*** Opening RECORDS SUPPLIED ***

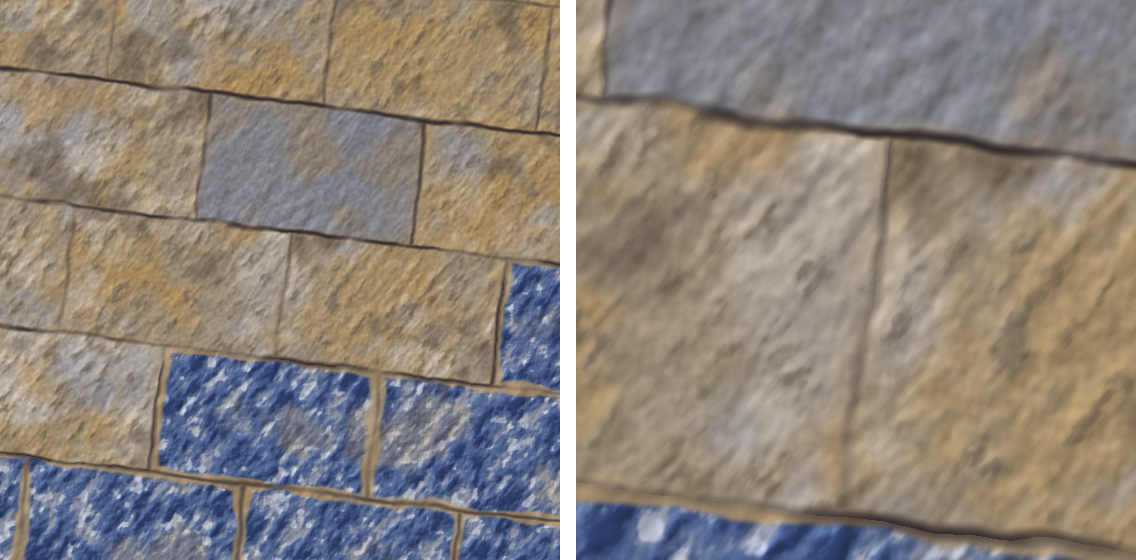
Left: the whole. Right: its middle third, enlarged.
Reproduce this texture procedurally as a Shadertoy shader.

```glsl
// A weathered stone wall: tilted courses of tan blocks turning to blue ones at lower right.
// A rotated running bond gives each block an index; layered value noise stains and
// chisels the faces, and joints are drawn from the distance to the block edge.

const float TILT = 0.122;                  // slope of the courses, radians
const vec2 BLOCK = vec2(0.388, 0.2285);    // block size in canvas units
const float FIRST_COURSE = 0.119;          // depth of the first full joint
const float BOND = 0.48;                   // shift of every other course
const float DRIFT = -0.035;                // extra shift per course
const float BLUE_LIMIT = 3.65;             // diagonal where blue stone begins
const vec2 GREY_BLOCK = vec2(1.0, 1.0);    // column and course of the grey block
const float JOINT_WIDTH = 0.0034;          // half width of the dark joints
const float MORTAR_WIDTH = 0.011;          // mortar smeared onto blue blocks
const vec2 CHISEL_DIR = vec2(0.62, -0.78);

const vec3 PALE   = vec3(0.71, 0.67, 0.62);
const vec3 OCHRE  = vec3(0.63, 0.54, 0.40);
const vec3 RUST   = vec3(0.66, 0.51, 0.30);
const vec3 TAUPE  = vec3(0.57, 0.53, 0.49);
const vec3 BROWN  = vec3(0.41, 0.36, 0.31);
const vec3 MIST   = vec3(0.52, 0.54, 0.61);
const vec3 SLATE  = vec3(0.31, 0.39, 0.56);
const vec3 NAVY   = vec3(0.18, 0.24, 0.41);
const vec3 FLECK  = vec3(0.73, 0.75, 0.80);
const vec3 MORTAR = vec3(0.67, 0.59, 0.48);
const vec3 CREVICE = vec3(0.21, 0.18, 0.18);

float hash(vec2 p) {
    return fract(sin(dot(p, vec2(127.1, 311.7))) * 43758.5453);
}

float noise(vec2 p) {
    vec2 i = floor(p), f = fract(p);
    f = f * f * (3.0 - 2.0 * f);
    return mix(mix(hash(i), hash(i + vec2(1, 0)), f.x),
               mix(hash(i + vec2(0, 1)), hash(i + vec2(1, 1)), f.x), f.y);
}

float fbm(vec2 p) {
    float sum = 0.0, amp = 0.533;
    for (int i = 0; i < 4; i++) {
        sum += amp * noise(p);
        p = mat2(1.6, 1.2, -1.2, 1.6) * p + 7.3;
        amp *= 0.5;
    }
    return sum;
}

// Height of the chiselled surface, stretched along the tool marks
float chisel(vec2 p) {
    vec2 across = vec2(-CHISEL_DIR.y, CHISEL_DIR.x);
    return fbm(vec2(dot(p, CHISEL_DIR) * 34.0, dot(p, across) * 72.0));
}

vec3 tanStone(vec2 p, vec2 id, float height) {
    vec2 s = p + 5.0 * hash(id);
    float age = clamp(1.0 - id.y / 3.0, 0.0, 1.0);
    float mottle = 0.22 * (height - 0.5);
    float stain = fbm(s * 8.0) + 0.20 * age + 0.10 * (hash(id + 4.0) - 0.5) - mottle;
    vec3 c = mix(PALE, OCHRE, smoothstep(0.36, 0.68, stain));
    c = mix(c, TAUPE, 0.6 * smoothstep(0.45, 0.68, fbm(s * 11.0 + 20.0) - mottle));
    c = mix(c, MIST, 0.45 * smoothstep(0.54, 0.74, fbm(s * 9.0 + 40.0) + mottle));
    c = mix(c, RUST, 0.5 * smoothstep(0.54, 0.78, fbm(s * 10.0 + 60.0) + 0.06 * age));
    c = mix(c, BROWN, 0.65 * smoothstep(0.60, 0.80, fbm(s * 12.0 + 80.0) + 0.05 * age));
    return mix(c, BROWN, 0.45 * smoothstep(0.40, 0.22, height));
}

vec3 blueStone(vec2 p, float height) {
    vec3 c = mix(NAVY, SLATE, smoothstep(0.25, 0.50, height));
    c = mix(c, MIST, smoothstep(0.50, 0.72, height));
    c = mix(c, FLECK, 0.7 * smoothstep(0.66, 0.80, noise(p * 80.0) * 0.5 + height * 0.6));
    return mix(c, MORTAR, 0.4 * smoothstep(0.58, 0.74, fbm(p * 9.0 + 11.0)));
}

void mainImage(out vec4 fragColor, in vec2 fragCoord) {
    vec2 p = fragCoord / iResolution.xy;
    p.y = 1.0 - p.y;
    float pixel = 1.0 / iResolution.y;

    // Tilted grid with slightly ragged edges
    float c = cos(TILT), s = sin(TILT);
    vec2 q = vec2(c * p.x + s * p.y, c * p.y - s * p.x);
    q += 0.013 * (vec2(fbm(p * 18.0), fbm(p * 18.0 + 30.0)) - 0.5);
    vec2 g = vec2(q.x / BLOCK.x, (q.y - FIRST_COURSE) / BLOCK.y + 1.0);
    float course = floor(g.y);
    float shift = 0.05 + DRIFT * course + BOND * (1.0 - mod(course, 2.0));
    g.x -= shift;
    vec2 id = floor(g);
    vec2 edge = (0.5 - abs(fract(g) - 0.5)) * BLOCK;

    // Stone faces
    float height = chisel(p);
    float relief = height - chisel(p + vec2(0.003, 0.004));
    float center = (id.x + 0.5 + shift) * BLOCK.x;
    float blue = step(BLUE_LIMIT, course + 1.75 * center);
    vec3 tanFace = tanStone(p, id, height);
    float grey = 1.0 - step(0.5, distance(id, GREY_BLOCK));
    vec3 greyFace = mix(MIST, TAUPE, smoothstep(0.35, 0.65, fbm(p * 11.0))) * 0.9;
    tanFace = mix(tanFace, greyFace, 0.8 * grey);
    vec3 color = mix(tanFace, blueStone(p, height), blue);
    color *= 1.0 + mix(0.55, 0.7, blue) * relief;
    color *= 0.95 + 0.12 * noise(p * 150.0);

    // Pale mortar crumbling over the rims of the blue blocks
    float rim = min(edge.x, edge.y * 1.3);
    float reach = MORTAR_WIDTH * (2.6 * fbm(p * 16.0 + 50.0) - 0.35);
    float smear = 1.0 - smoothstep(reach - 0.004, reach + 0.004 + pixel, rim);
    vec3 mortar = mix(MORTAR, RUST, 0.5 * noise(p * 18.0)) * (0.78 + 0.40 * height);
    color = mix(color, mortar, smear * mix(0.25, 0.9, blue));

    // Dark joints that swell, thin out and fade along their length
    float width = JOINT_WIDTH * (0.3 + 1.4 * noise(p * 14.0 + 9.0));
    vec2 line = 1.0 - smoothstep(vec2(0.0), vec2(width + 0.002 + pixel), edge);
    float wear = smoothstep(0.22, 0.60, fbm(p * 13.0 + 70.0));
    float upright = mix(0.25, 1.0, hash(vec2(floor(g.x + 0.5), course)));
    float joint = max(line.x * upright, line.y) * mix(0.3, 1.0, wear);
    color = mix(color, CREVICE, joint * mix(1.0, 0.7, blue));

    fragColor = vec4(clamp(color, 0.0, 1.0), 1.0);
}
```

*** Closing RECORDS SUPPLIED ***

TASK OBJECTIVE:
When a line in the records above contains the word "fract", copy it.

EXPECTED ANSWER:
    return fract(sin(dot(p, vec2(127.1, 311.7))) * 43758.5453);
    vec2 i = floor(p), f = fract(p);
    vec2 edge = (0.5 - abs(fract(g) - 0.5)) * BLOCK;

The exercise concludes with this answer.